REQUIRED ACTION:
Which lines of the entries below contain the string "word"? Copy each one.

────────

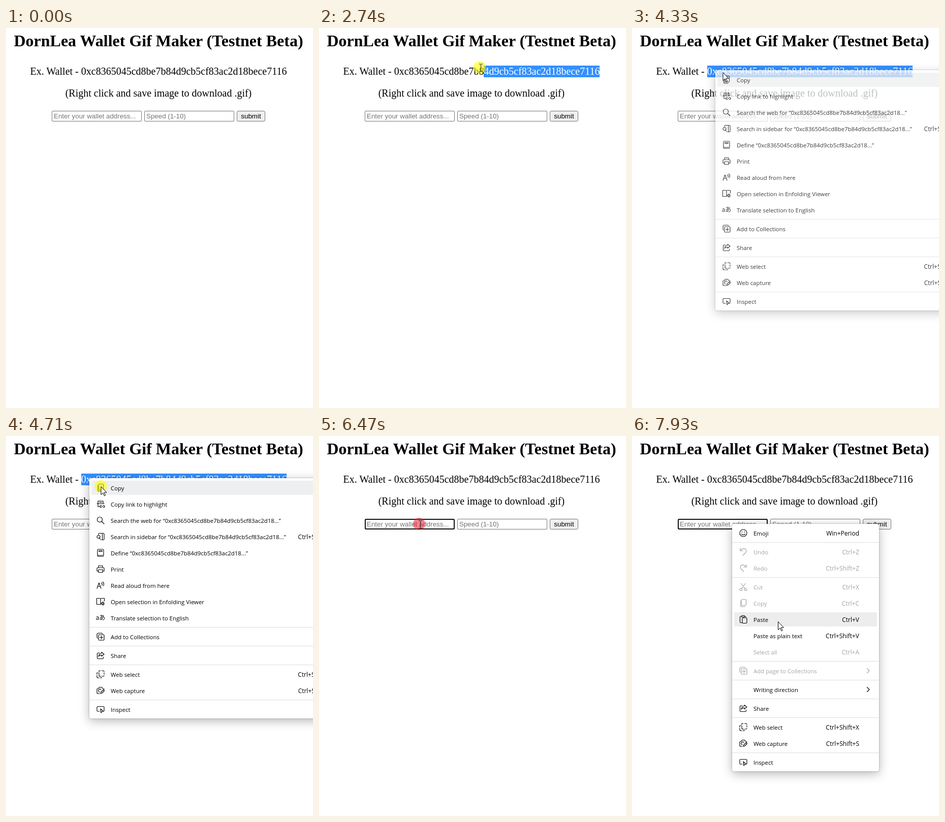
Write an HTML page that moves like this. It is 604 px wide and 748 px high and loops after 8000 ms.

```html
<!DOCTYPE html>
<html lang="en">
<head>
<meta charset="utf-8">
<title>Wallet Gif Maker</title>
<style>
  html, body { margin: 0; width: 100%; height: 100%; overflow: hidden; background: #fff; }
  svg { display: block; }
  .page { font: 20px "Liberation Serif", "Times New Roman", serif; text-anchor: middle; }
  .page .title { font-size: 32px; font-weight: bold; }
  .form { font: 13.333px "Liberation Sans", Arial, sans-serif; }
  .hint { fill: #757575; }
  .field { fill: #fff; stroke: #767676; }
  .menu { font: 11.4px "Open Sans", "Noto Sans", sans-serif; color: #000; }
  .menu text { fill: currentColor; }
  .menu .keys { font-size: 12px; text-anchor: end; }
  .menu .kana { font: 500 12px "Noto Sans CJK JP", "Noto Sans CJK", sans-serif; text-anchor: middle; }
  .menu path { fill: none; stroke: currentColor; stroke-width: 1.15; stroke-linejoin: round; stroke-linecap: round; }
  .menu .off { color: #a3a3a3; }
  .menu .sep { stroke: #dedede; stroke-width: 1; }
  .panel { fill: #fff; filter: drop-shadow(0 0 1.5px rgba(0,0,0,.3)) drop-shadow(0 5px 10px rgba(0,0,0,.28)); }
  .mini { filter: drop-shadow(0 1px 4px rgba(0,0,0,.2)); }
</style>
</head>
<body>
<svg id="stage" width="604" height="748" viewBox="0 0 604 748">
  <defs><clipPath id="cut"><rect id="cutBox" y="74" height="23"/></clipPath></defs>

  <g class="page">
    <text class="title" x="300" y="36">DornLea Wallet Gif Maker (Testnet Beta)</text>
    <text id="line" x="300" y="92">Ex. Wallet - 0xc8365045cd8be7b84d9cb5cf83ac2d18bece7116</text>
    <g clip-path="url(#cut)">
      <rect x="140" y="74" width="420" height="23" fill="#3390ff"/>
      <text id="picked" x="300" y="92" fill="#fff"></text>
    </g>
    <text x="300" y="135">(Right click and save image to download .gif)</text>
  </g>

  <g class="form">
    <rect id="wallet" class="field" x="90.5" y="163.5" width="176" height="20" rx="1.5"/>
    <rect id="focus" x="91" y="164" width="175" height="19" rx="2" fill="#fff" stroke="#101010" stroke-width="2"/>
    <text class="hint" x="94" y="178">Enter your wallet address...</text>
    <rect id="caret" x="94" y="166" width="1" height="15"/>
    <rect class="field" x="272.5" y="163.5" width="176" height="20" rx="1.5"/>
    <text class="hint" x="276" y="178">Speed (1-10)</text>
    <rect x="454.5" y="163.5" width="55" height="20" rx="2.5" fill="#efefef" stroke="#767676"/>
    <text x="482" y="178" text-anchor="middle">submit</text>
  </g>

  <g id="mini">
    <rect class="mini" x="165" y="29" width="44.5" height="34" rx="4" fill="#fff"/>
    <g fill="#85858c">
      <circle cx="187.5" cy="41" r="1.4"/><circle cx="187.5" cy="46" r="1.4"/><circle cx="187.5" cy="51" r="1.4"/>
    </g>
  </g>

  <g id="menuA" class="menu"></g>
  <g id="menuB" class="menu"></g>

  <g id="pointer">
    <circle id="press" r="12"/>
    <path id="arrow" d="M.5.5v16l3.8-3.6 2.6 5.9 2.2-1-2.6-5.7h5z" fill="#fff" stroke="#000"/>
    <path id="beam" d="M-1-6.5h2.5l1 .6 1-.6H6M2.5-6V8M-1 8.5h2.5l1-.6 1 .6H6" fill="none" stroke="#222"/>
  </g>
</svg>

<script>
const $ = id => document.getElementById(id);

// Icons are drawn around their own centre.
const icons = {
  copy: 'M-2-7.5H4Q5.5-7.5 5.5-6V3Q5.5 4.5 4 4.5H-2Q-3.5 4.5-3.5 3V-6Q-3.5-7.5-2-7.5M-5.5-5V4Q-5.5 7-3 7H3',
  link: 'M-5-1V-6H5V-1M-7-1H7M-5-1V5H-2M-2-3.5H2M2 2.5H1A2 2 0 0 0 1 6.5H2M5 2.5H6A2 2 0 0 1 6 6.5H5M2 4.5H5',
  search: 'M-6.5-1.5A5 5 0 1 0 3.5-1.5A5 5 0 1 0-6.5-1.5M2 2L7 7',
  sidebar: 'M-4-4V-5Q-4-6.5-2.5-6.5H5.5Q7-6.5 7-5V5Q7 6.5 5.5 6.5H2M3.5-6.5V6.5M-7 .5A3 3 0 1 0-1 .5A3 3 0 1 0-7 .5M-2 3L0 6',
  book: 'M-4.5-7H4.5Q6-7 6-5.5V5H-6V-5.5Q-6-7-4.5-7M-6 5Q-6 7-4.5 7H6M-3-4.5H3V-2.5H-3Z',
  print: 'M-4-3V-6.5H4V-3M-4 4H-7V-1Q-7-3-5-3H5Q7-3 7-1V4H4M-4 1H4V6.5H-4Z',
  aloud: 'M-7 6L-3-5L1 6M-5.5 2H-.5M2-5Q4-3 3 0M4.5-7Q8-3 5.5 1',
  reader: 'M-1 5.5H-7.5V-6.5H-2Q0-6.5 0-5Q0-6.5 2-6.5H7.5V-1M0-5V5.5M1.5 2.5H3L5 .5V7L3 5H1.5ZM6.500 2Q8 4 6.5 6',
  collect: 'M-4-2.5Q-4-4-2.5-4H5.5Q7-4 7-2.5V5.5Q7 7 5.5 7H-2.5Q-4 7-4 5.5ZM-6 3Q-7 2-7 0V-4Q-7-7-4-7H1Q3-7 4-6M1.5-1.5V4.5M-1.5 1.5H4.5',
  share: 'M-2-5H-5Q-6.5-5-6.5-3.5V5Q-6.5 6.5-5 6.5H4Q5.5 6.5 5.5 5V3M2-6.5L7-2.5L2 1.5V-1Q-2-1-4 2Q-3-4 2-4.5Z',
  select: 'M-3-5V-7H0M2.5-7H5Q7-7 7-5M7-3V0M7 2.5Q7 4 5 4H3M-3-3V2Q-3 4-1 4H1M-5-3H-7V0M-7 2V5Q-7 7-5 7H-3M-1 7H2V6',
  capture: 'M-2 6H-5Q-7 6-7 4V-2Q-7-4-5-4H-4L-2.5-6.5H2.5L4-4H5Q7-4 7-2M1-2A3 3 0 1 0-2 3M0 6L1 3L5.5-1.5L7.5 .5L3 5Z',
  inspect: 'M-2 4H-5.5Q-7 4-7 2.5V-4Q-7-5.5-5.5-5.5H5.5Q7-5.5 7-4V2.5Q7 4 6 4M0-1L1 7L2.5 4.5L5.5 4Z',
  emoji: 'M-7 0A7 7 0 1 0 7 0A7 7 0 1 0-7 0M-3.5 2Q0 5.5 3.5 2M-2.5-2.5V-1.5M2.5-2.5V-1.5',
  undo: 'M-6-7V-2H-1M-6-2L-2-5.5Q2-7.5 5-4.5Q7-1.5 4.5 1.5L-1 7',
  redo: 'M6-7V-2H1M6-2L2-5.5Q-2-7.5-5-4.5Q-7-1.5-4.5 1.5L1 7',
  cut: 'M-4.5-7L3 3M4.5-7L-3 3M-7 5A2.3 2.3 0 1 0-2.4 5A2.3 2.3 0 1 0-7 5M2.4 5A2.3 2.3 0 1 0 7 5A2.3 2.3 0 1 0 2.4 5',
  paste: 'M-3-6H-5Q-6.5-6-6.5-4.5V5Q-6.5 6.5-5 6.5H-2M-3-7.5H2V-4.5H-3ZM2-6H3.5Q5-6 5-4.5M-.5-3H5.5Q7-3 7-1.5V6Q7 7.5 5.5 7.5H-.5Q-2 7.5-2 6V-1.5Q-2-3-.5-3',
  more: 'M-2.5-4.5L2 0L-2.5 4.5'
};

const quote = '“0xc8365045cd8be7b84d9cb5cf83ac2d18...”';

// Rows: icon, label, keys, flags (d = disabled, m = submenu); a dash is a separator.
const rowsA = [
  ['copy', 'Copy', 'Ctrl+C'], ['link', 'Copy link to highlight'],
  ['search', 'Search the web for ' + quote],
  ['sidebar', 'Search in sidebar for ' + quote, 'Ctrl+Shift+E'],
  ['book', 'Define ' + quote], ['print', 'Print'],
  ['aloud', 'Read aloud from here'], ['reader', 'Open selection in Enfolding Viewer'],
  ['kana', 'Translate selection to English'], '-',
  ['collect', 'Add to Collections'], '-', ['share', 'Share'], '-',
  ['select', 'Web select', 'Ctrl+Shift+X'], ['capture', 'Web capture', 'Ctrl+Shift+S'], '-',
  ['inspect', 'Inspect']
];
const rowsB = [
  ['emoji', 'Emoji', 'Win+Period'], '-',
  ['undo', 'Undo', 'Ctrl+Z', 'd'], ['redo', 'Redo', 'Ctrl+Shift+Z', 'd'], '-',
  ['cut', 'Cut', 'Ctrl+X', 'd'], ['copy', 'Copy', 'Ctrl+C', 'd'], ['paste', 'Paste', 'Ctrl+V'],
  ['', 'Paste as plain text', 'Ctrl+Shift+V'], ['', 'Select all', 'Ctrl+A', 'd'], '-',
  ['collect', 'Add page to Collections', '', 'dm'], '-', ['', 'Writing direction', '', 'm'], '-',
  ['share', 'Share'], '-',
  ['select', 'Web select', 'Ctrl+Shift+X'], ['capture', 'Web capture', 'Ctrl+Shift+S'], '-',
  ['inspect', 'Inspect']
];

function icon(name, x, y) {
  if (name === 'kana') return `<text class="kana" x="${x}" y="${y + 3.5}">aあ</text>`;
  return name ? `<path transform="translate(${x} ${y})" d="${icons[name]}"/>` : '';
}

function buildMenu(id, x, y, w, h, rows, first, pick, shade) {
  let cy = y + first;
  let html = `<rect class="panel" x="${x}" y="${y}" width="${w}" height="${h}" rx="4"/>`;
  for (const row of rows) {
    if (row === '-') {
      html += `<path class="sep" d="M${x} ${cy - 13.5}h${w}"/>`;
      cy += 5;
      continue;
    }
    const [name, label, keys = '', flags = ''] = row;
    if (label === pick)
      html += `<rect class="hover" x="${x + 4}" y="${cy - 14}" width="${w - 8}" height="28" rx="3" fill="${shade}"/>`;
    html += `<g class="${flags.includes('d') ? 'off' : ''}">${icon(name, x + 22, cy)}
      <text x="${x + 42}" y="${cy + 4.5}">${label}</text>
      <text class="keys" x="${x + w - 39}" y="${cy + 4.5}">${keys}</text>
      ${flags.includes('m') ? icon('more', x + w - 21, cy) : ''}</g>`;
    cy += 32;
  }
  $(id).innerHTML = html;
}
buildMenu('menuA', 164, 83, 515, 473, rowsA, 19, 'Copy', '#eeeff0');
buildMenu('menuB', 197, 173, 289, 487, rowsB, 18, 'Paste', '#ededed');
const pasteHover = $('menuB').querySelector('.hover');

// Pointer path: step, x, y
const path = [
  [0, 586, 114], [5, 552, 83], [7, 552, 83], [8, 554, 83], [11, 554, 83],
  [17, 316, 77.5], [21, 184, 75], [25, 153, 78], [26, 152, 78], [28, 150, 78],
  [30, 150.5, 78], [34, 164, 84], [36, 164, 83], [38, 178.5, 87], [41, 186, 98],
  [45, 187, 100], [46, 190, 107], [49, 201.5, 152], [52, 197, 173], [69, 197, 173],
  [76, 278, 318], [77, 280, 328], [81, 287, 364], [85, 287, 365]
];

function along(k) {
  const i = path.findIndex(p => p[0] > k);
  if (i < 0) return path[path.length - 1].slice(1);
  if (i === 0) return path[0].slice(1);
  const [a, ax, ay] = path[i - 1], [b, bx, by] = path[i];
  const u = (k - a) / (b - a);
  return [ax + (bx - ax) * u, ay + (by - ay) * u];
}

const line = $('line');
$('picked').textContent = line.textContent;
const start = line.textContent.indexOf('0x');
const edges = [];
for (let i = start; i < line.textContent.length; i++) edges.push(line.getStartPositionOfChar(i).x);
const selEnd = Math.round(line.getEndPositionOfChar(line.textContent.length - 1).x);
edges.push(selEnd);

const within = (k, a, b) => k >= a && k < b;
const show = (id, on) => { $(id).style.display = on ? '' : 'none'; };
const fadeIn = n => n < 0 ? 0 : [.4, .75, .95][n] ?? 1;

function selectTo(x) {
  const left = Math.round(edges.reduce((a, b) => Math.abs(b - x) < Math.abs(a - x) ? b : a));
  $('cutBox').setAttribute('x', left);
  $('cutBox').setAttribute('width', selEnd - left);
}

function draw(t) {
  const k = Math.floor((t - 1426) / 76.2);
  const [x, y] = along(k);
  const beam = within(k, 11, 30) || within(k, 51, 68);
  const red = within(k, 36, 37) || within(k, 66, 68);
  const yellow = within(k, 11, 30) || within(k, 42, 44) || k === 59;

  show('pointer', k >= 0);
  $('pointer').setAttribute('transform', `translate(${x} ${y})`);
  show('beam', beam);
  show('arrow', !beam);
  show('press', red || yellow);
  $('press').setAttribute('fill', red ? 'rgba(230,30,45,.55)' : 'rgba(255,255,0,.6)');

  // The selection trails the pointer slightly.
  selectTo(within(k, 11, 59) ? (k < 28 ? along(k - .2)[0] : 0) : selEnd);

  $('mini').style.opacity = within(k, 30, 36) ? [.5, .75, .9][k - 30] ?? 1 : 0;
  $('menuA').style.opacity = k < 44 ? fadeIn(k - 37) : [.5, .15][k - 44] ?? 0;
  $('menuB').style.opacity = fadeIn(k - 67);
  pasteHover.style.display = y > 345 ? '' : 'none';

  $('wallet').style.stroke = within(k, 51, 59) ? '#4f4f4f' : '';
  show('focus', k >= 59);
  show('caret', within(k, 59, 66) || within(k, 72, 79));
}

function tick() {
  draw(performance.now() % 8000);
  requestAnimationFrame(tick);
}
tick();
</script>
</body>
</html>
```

────────

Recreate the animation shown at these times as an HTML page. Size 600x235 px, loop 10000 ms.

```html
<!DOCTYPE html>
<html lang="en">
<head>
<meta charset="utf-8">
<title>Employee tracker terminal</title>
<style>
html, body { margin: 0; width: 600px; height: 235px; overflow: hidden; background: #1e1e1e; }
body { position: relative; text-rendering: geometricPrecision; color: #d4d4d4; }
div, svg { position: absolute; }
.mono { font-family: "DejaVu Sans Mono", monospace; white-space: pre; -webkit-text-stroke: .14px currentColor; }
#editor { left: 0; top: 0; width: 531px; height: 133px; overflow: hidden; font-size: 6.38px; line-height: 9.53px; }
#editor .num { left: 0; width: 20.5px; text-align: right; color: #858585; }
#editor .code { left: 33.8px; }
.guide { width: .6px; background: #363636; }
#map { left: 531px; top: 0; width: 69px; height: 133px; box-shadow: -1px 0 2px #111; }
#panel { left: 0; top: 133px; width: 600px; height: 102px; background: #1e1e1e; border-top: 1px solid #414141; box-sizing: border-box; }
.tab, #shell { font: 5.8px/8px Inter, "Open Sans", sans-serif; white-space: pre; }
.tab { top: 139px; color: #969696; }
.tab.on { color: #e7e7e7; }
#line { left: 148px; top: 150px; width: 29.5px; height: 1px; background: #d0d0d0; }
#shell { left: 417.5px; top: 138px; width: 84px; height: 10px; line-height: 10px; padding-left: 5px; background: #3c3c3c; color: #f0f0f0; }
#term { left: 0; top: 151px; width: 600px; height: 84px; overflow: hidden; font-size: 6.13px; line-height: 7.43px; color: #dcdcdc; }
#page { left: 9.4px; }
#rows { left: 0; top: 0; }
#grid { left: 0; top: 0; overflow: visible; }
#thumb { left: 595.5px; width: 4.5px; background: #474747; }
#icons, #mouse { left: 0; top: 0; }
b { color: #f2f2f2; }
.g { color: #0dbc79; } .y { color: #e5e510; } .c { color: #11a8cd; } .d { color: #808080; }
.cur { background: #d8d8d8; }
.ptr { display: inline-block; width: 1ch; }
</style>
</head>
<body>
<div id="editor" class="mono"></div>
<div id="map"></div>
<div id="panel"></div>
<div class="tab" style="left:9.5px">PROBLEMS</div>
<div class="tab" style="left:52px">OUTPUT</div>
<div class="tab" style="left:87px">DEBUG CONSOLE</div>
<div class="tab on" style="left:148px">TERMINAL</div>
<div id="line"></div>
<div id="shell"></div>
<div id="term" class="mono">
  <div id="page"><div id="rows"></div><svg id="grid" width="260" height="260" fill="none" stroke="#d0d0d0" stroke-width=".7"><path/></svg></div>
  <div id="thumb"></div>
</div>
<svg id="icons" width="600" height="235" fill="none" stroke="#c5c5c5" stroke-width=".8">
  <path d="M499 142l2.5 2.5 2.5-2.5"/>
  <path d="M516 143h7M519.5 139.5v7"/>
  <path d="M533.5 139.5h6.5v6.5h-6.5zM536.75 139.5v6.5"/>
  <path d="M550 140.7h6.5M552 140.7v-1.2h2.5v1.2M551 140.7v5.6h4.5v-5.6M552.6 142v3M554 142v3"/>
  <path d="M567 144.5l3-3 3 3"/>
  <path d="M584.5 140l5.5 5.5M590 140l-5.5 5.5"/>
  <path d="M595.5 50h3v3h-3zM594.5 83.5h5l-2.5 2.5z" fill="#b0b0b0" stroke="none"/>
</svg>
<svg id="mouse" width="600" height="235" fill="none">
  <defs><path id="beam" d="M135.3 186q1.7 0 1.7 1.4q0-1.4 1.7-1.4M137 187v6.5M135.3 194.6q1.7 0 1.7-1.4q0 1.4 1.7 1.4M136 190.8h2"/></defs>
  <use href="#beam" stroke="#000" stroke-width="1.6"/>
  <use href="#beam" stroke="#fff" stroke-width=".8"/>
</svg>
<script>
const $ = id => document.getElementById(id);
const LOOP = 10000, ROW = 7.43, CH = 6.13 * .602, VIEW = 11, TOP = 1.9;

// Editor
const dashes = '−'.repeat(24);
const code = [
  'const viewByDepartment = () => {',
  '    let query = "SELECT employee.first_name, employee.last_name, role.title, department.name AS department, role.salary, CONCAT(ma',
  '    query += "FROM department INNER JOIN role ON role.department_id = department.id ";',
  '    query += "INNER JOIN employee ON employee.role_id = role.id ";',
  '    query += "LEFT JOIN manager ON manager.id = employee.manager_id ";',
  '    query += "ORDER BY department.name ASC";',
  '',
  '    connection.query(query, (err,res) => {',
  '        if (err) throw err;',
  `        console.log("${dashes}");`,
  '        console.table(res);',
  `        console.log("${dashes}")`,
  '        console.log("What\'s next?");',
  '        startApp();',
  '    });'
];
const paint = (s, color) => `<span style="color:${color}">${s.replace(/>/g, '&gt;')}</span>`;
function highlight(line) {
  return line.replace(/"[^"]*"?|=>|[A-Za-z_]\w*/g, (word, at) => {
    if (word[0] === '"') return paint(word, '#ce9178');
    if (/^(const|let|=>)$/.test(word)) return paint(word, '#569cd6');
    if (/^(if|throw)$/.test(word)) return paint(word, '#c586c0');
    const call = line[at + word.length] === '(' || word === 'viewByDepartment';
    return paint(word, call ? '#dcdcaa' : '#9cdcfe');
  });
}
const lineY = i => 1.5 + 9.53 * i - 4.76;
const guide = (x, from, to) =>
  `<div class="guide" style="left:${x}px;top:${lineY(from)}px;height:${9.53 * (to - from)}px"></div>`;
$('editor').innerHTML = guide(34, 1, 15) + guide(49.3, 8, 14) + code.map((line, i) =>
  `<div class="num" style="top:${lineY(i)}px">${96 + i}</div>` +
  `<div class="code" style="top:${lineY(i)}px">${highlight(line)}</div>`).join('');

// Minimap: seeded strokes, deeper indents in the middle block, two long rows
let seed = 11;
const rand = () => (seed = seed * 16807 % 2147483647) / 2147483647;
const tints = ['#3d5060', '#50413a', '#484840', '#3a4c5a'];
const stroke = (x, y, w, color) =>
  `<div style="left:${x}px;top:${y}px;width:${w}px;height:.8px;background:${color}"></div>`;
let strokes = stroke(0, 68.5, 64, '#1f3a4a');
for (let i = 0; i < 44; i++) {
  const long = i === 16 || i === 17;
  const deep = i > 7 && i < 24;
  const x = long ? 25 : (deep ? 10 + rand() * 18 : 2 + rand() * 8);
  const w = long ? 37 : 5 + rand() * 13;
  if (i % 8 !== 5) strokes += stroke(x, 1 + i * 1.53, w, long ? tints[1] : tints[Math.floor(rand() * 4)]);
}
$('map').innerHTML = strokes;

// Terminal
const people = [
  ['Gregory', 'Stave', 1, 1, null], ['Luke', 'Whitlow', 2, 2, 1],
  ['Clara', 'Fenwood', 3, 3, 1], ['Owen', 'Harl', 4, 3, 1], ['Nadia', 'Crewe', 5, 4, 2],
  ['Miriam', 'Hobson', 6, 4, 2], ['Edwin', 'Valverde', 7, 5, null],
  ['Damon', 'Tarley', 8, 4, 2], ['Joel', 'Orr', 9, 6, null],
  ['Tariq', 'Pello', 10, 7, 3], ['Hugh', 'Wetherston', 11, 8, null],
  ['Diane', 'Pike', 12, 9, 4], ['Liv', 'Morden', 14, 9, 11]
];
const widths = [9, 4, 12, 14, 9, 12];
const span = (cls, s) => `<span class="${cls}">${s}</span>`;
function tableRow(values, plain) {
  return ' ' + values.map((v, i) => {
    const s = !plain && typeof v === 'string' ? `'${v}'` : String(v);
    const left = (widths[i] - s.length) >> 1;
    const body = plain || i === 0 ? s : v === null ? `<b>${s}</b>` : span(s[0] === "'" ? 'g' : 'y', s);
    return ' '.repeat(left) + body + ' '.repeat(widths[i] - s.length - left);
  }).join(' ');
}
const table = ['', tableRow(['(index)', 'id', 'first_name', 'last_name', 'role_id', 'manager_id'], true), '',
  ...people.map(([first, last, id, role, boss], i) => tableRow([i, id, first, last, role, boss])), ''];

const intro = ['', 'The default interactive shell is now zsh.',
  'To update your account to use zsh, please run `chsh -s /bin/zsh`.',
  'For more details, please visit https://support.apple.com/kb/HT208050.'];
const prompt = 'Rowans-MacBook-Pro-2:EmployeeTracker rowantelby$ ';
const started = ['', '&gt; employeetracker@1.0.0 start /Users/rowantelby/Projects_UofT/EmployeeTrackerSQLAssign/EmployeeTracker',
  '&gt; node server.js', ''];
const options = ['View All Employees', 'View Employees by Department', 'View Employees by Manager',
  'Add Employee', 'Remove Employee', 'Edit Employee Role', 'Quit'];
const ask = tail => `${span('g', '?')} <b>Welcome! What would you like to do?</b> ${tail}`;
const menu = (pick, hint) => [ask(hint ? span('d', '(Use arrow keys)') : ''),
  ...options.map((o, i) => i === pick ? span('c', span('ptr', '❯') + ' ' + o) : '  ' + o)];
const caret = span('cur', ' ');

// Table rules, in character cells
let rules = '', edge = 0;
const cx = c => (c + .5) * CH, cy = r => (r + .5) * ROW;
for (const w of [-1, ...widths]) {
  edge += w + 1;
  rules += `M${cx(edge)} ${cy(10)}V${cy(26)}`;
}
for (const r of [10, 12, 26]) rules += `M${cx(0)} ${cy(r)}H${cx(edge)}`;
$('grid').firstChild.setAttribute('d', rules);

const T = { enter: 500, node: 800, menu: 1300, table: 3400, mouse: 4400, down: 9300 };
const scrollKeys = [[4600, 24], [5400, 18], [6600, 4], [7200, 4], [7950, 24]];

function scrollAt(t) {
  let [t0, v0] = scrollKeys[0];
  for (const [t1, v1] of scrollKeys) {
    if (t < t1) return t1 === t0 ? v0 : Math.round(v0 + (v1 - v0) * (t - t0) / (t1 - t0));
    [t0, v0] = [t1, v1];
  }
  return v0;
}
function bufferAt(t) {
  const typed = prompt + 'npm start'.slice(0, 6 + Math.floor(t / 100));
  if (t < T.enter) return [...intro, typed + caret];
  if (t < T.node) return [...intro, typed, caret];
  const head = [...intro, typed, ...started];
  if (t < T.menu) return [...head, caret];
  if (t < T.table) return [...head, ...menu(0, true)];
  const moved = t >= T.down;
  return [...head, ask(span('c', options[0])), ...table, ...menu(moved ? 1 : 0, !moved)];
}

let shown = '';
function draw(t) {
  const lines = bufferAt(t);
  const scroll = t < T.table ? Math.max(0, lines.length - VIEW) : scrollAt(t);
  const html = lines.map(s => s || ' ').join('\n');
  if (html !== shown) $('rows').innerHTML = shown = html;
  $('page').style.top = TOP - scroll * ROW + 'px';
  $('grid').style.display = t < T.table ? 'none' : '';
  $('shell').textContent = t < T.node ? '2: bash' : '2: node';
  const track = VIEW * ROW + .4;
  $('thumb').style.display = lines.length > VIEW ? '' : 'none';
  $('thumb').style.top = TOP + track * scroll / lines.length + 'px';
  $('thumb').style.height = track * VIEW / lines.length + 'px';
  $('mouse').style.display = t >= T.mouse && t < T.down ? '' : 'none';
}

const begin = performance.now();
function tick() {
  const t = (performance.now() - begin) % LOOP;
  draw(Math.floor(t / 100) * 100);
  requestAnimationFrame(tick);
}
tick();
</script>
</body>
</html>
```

────────

OUTPUT BELOW:
  return line.replace(/"[^"]*"?|=>|[A-Za-z_]\w*/g, (word, at) => {
    if (word[0] === '"') return paint(word, '#ce9178');
    if (/^(const|let|=>)$/.test(word)) return paint(word, '#569cd6');
    if (/^(if|throw)$/.test(word)) return paint(word, '#c586c0');
    const call = line[at + word.length] === '(' || word === 'viewByDepartment';
    return paint(word, call ? '#dcdcaa' : '#9cdcfe');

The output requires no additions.